This section is from the book "The Law Of Real Property and Other Interests In Land", by Herbert Thorn Dike Tiffany. Also available from Amazon: A Treatise on the Modern Law of Real Property and Other Interests in Land .
The statutes usually contain explicit provisions as to the constitution of the tribunals which are to decide the amount of compensation to be paid for the property taken. Such a tribunal may, in the absence of any constitutional requirement to the contrary, be composed of a jury of less than twelve men, or of a board of commissioners.
The petition for the condemnation should allow the public character of the use, and the necessity of taking the particular land, and this latter must be accurately described. Notice to the owner is necessary before the compensation is assessed, but constructive notice by publication is usually regarded as sufficient. The action of the tribunal in fixing the amount of the compensation is frequently subject to review by appeal or certiorari, but is not so in the absence of a statutory provision. In the case of an attempted taking of private property under color of the right of eminent domain, which is, however, unauthorized, on account either of the private nature of the use, the lack of necessity for the appropriation, or lack of legislative authority, the owner may usually obtain an injunction against the wrongful entry on the land, or may sue in ejectment or trespass, and sometimes other remedies are available.
States, 153 Fed. 876, 83 C. C. A. 58, to the same effect.
7. Ante, Sec. 417.

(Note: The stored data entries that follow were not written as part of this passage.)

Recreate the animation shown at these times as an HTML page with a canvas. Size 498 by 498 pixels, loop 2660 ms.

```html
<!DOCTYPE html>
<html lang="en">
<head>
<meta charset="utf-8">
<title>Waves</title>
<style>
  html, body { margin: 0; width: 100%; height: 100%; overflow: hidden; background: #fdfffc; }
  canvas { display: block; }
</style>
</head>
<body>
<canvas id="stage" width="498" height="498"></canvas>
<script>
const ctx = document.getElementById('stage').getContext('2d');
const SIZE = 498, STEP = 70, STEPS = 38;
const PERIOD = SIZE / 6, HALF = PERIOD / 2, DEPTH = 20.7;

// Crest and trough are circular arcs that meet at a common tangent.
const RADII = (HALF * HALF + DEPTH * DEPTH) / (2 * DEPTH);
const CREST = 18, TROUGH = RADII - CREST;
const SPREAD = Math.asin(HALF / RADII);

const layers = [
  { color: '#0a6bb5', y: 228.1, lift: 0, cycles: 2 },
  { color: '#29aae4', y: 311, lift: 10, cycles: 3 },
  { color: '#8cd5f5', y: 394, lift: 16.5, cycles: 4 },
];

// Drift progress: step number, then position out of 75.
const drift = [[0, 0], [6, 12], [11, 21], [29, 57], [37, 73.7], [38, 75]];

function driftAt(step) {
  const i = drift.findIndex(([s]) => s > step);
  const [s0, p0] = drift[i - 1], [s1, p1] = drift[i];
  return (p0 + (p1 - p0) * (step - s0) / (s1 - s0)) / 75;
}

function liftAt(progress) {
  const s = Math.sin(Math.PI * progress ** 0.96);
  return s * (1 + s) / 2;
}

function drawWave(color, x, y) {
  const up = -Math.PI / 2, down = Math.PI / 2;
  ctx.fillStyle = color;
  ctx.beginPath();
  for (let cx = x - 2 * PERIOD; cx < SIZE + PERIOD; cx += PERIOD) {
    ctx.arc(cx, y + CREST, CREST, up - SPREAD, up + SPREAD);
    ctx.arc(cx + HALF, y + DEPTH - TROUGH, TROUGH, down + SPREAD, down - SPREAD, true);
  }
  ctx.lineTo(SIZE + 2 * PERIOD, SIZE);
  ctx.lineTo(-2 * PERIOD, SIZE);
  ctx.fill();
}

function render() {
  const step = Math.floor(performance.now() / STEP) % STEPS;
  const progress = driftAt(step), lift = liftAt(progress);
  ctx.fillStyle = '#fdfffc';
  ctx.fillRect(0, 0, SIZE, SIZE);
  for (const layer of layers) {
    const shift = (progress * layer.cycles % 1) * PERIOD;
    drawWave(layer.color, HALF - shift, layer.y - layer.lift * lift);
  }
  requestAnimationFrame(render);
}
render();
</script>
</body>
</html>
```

The constitutions of some states provide that compensation shall be made before the land is taken, but in others, where there is no such provision, the legislature sometimes authorizes a taking of property, and leaves the onus upon the landowner of instituting proceedings to ascertain the compensation to be paid, and to enforce its payment. Such legislation has usually been supported in the case of a taking by the state or a municipal corporation, but in a number of states it has been held that, in the case of the actual occupation of land by a private corporation, the payment of the compensation must be in some way secured to the owner of the land before he can thus be deprived of his property. When the taking of property does not involve the direct occupation of the land of the person claiming compensation, but merely consequential injuries thereto, the actual payment of the compensation is naturally subsequent to the acts which constitute the taking, since the proper amount thereof was not previously ascertainable.8